MORE than one unequivocal Quranic verse prohibits usury. In simplest term, usury is when the rich exploits the need of the poor by lending him a certain amount on condition of repaying it with more than what he borrowed.
There has been a huge protest by those who describe themselves as ‘awakened’ in terms of traditional banking. The law affirmed their lending of money on non-profit (interest) basis and allowed them to open what is known as Islamic banking establishments.
These establishments ended up receiving the equivalent of what interest operated banks earn, but under different titles which these people derived from their yellow books.

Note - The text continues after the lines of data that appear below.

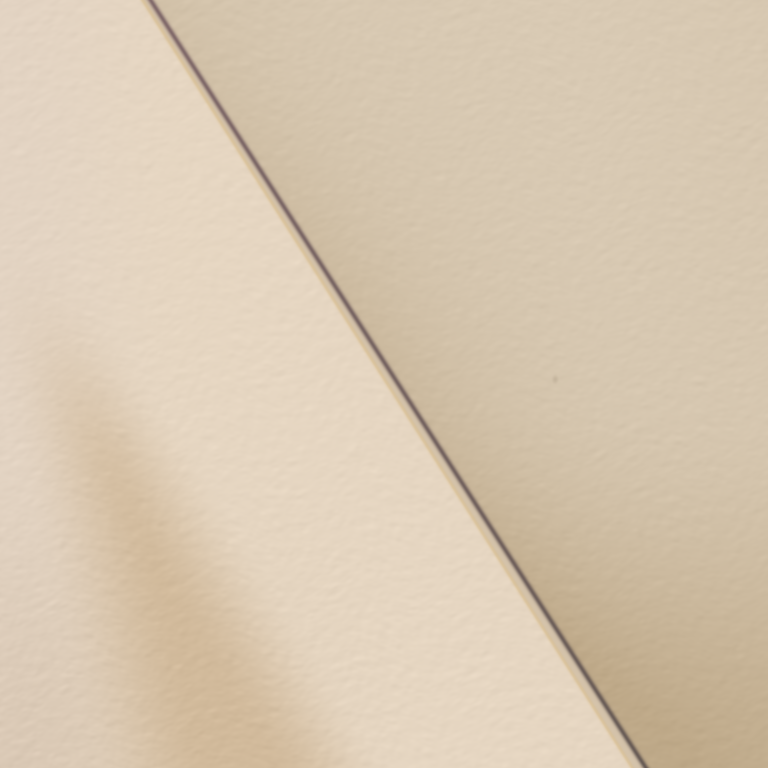
A WebGL 1 fragment shader for this texture:

```glsl
precision highp float;
// Two sheets of cream textured paper meet along a thin diagonal edge.
// Soft gradients shade the sheets, a fan-shaped shadow falls at lower left,
// and scattered cellular bumps, lit from above, give the paper its grain.

uniform vec2 u_resolution;

#define EDGE_START 0.196
#define EDGE_SLOPE 0.645
#define SEAM_WIDTH 0.0036
#define GRAIN_SCALE 105.0
#define GRAIN_STRENGTH 0.016
#define LEFT_LIGHT vec3(0.900, 0.838, 0.758)
#define LEFT_SHADOW vec3(0.808, 0.712, 0.585)
#define RIGHT_LIGHT vec3(0.850, 0.792, 0.706)
#define RIGHT_SHADOW vec3(0.745, 0.662, 0.535)
#define SEAM_COLOR vec3(0.385, 0.320, 0.315)
#define GOLD_COLOR vec3(0.850, 0.745, 0.560)

vec3 hash3(vec2 cell) {
  vec3 p = fract(cell.xyx * vec3(0.1031, 0.1030, 0.0973));
  p += dot(p, p.yxz + 33.33);
  return fract((p.xxy + p.yzz) * p.zyx);
}

// Slope, toward the light, of signed bumps scattered one per cell.
float bumpSlope(vec2 p) {
  vec2 cell = floor(p);
  vec2 light = normalize(vec2(-0.45, 1.0));
  float slope = 0.0;
  for (int j = -1; j <= 1; j++) {
    for (int i = -1; i <= 1; i++) {
      vec2 neighbor = cell + vec2(float(i), float(j));
      vec3 rnd = hash3(neighbor);
      vec2 offset = p - neighbor - rnd.xy;
      float falloff = max(0.0, 1.0 - dot(offset, offset));
      slope += (rnd.z * 2.0 - 1.0) * dot(offset, light) * falloff * falloff * 3.0;
    }
  }
  return slope;
}

float paperGrain(vec2 p) {
  vec2 warp = 0.004 * sin(p.yx * vec2(41.0, 33.0) + vec2(0.0, 1.7));
  vec2 q = (p + warp) * vec2(0.75, 1.0) * GRAIN_SCALE;
  return 0.75 * bumpSlope(q) + 0.4 * bumpSlope(q * 1.7 + 17.3);
}

// Shadow fan: narrow at the top, wide below, with soft flanks.
float fanShadow(float x, float down) {
  float leftEdge = 0.08 + 0.24 * (down - 0.52);
  float rightEdge = 0.135 + 0.61 * (down - 0.45);
  float fan = smoothstep(leftEdge - 0.08, leftEdge + 0.08, x);
  fan *= 1.0 - smoothstep(rightEdge - 0.12, rightEdge + 0.04, x);
  return fan * smoothstep(0.28, 0.62, down);
}

vec3 leftSheet(vec2 p, float down) {
  vec3 color = LEFT_LIGHT;
  color += vec3(-0.012, -0.010, 0.004) * (1.0 - smoothstep(0.0, 0.25, p.x));
  float corner = smoothstep(0.55, 1.0, down) * (1.0 - smoothstep(0.0, 0.6, p.x));
  color -= vec3(0.034, 0.042, 0.052) * corner;
  return mix(color, LEFT_SHADOW, 0.85 * fanShadow(p.x, down));
}

vec3 rightSheet(vec2 p, float down, float dist) {
  float nearEdge = exp(-max(dist, 0.0) / 0.13);
  float shade = nearEdge * mix(0.30, 0.54, smoothstep(0.0, 0.5, down));
  shade += 0.62 * smoothstep(0.50, 1.0, down);
  shade += 0.06 * smoothstep(0.75, 1.0, p.x);
  return mix(RIGHT_LIGHT, RIGHT_SHADOW, clamp(shade, 0.0, 1.0));
}

// Soft line with a bell-shaped profile, never thinner than a pixel.
float softLine(float dist, float width) {
  float w = max(width, 0.7 / u_resolution.y);
  return exp(-dist * dist / (w * w));
}

void main() {
  vec2 p = gl_FragCoord.xy / u_resolution;
  float down = 1.0 - p.y;
  float soft = max(0.0022, 0.8 / u_resolution.y);

  // Signed distance from the diagonal, positive on the right
  float dist = (p.x - EDGE_START - EDGE_SLOPE * down)
             / sqrt(1.0 + EDGE_SLOPE * EDGE_SLOPE);

  // Sheets and their grain
  vec3 left = leftSheet(p, down);
  vec3 right = rightSheet(p, down, dist);
  vec3 color = mix(left, right, smoothstep(-soft, soft, dist));
  float grainGain = 0.75 + 0.5 * smoothstep(0.3, 1.0, down) * (1.0 - p.x);
  color += GRAIN_STRENGTH * grainGain * paperGrain(p);

  // Fleck on the right sheet
  float fleck = length((p - vec2(0.723, 0.506)) * vec2(1.0, 0.75));
  color -= 0.06 * (1.0 - smoothstep(0.0, 0.006, fleck));

  // Paper thickness, widening downward, with a fine gold rim
  float thickness = mix(0.009, 0.015, down);
  float side = smoothstep(-thickness - soft, -thickness + soft, dist)
             * (1.0 - smoothstep(-soft, soft, dist));
  color = mix(color, vec3(0.815, 0.745, 0.645), 0.8 * side);
  color = mix(color, GOLD_COLOR, 0.6 * softLine(dist + thickness, 0.0026));

  // Dark seam, violet above and greyer below
  vec3 seam = SEAM_COLOR + mix(vec3(0.08, 0.05, 0.07), vec3(-0.03, -0.01, -0.02), down);
  color = mix(color, seam, 0.88 * softLine(dist, SEAM_WIDTH));

  gl_FragColor = vec4(clamp(color, 0.0, 1.0), 1.0);
}
```
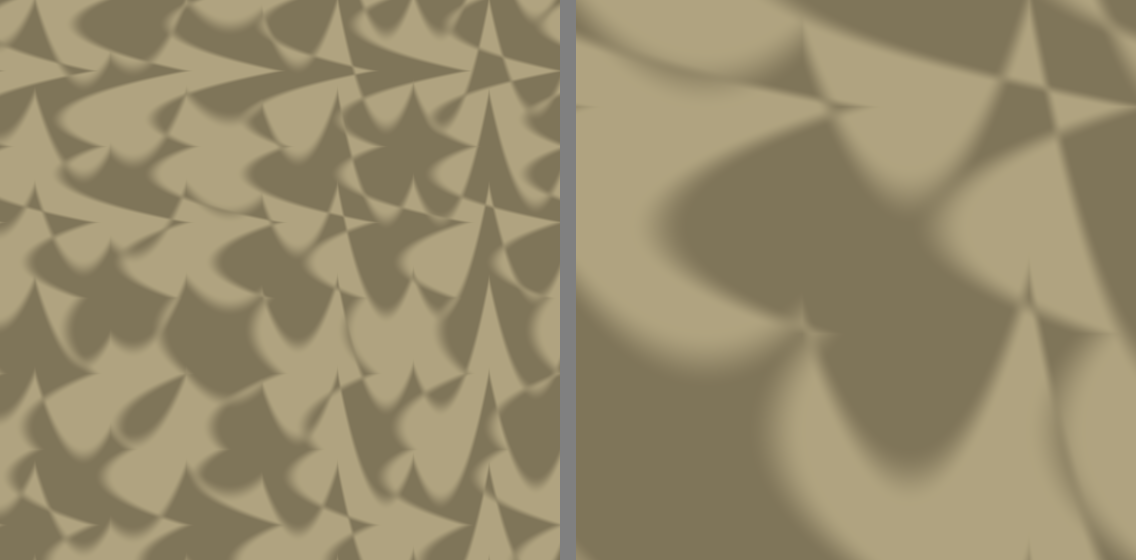
Left: the whole. Right: its middle third, enlarged.
Give the GLSL for this pattern, as a WebGL 1 fragment shader.

```glsl
precision highp float;

uniform vec2 u_resolution;

const vec3 LIGHT_SAND = vec3(0.69, 0.64, 0.50);
const vec3 DARK_OLIVE = vec3(0.498, 0.457, 0.348);

const float TILES = 6.0;          // checker tiles across the canvas
const float EDGE_SOFTNESS = 0.33; // half width of the tile edge, in sine units
const float ARCH_FREQUENCY = 3.7; // wide arches across the canvas
const float ARCH_OFFSET = 0.0625; // position of the first cusp
const float WIDE_DEPTH = 0.156;   // largest shift by the wide arches
const float NARROW_DEPTH = 0.104; // largest shift by the narrow arches

// Chirp hash settings: rate, centre, phase
const vec3 WIDE_CHIRP = vec3(1.65, 0.833, -2.417);
const vec3 NARROW_CHIRP = vec3(0.4, 4.5, -0.5);

// Irregular height from 0 to 1 for each numbered cell
float chirpHash(float cell, vec3 chirp) {
  float d = cell - chirp.y;
  return 0.5 + 0.5 * cos(chirp.x * d * d + chirp.z);
}

// Row of parabolic arches that meet in sharp cusps
float arches(float t, vec3 chirp) {
  float f = fract(t);
  return 4.0 * f * (1.0 - f) * chirpHash(floor(t), chirp);
}

// Two octaves of arches, sharing their cusps
float cuspedShift(float position) {
  float t = (position - ARCH_OFFSET) * ARCH_FREQUENCY;
  return WIDE_DEPTH * arches(t, WIDE_CHIRP)
       + NARROW_DEPTH * arches(2.0 * t, NARROW_CHIRP);
}

// Soft square wave from -1 to 1
vec2 softSquare(vec2 p) {
  vec2 wave = sin(3.14159 * p);
  return 2.0 * smoothstep(-EDGE_SOFTNESS, EDGE_SOFTNESS, wave) - 1.0;
}

void main() {
  vec2 uv = gl_FragCoord.xy / u_resolution;

  // Shift each axis by a profile of the other one
  vec2 warped = uv + vec2(cuspedShift(uv.y), cuspedShift(uv.x));

  // Soft checkerboard: equal signs give the dark tiles
  vec2 sides = softSquare(warped * TILES);
  float darkness = 0.5 + 0.5 * sides.x * sides.y;

  gl_FragColor = vec4(mix(LIGHT_SAND, DARK_OLIVE, darkness), 1.0);
}
```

Personally, I see no problem in traditional and Islamic banking establishments earning interest. Money is like a commodity which stands on its own and the value of money I lent to you today will definitely be different when you return it after a year. It is enough to assume you have prevented me from spending it and you enjoyed spending or trading with it. Without dispute, this has value.
Nonetheless, our topic today is not related to professional financial establishments such as traditional and Islamic banks. Our topic is related to what our noble book (Quran), Arabs and non-Arabs refer to as ‘loan sharks’ in the fullest sense of the phrase.
They exploit the needs of people by lending them money on condition of ‘shylocks’ – the term derived from a Venetian Jewish moneylender known as ‘Shalah’ who is a character in William Shakespeare’s play, “The Merchant of Venice.”
In the play, Shylock lends money to someone and sets guarantee for the loan – a pound of flesh. This means if the borrower defaults on the loan, Shylock will cut a pound of his flesh.
Kuwait’s Shylock markets himself and his job without fear or shame on social communication media platforms and other places. The process which the grandchildren of the devil go through is as follows: “Someone announces his readiness to buy loan in cash. For instance, someone owes a bank KD 20,000; the loan shark follows him and promises to pay his loan in return for 10-15 percent interest within a week. This is done after studying his financial status.
In most instances, these lenders have partners in local banks who provide them with information. After clearing the bank loan, the borrower goes to the bank and asks for a new loan – about KD 30,000. Immediately, he pays KD 20,000 which he took from the loan sharks and KD 3,000 interest, leaving the borrower with KD 7,000.
The borrower ends up having new loan from the bank – KD 30,000 – and so forth. These sharks secure their rights by forcing the borrower to sign a promissory note with double the money, in addition to confiscating his travel or citizenship document and other vital documents. If the borrower pays late, interest continues to surge and he is forced to pay the value of the promissory note.
One of the frustrating advertisements states: paying bank loans – call us – settling debts and money troubles – issuance of new loans – we deal with blacklist … which means even when a bank blacklists someone from taking a loan, these sharks lend money to such people on very difficult conditions.
The question here is for the Central Bank of Kuwait and its elegant building along the Gulf Street: “Why haven’t you taken any measure against these shylocks that exploit and take advantage of the desperation of those in need, or do you have selective oversight on people?”
By Ali Ahmed Al-Baghli
Former Minister of Oil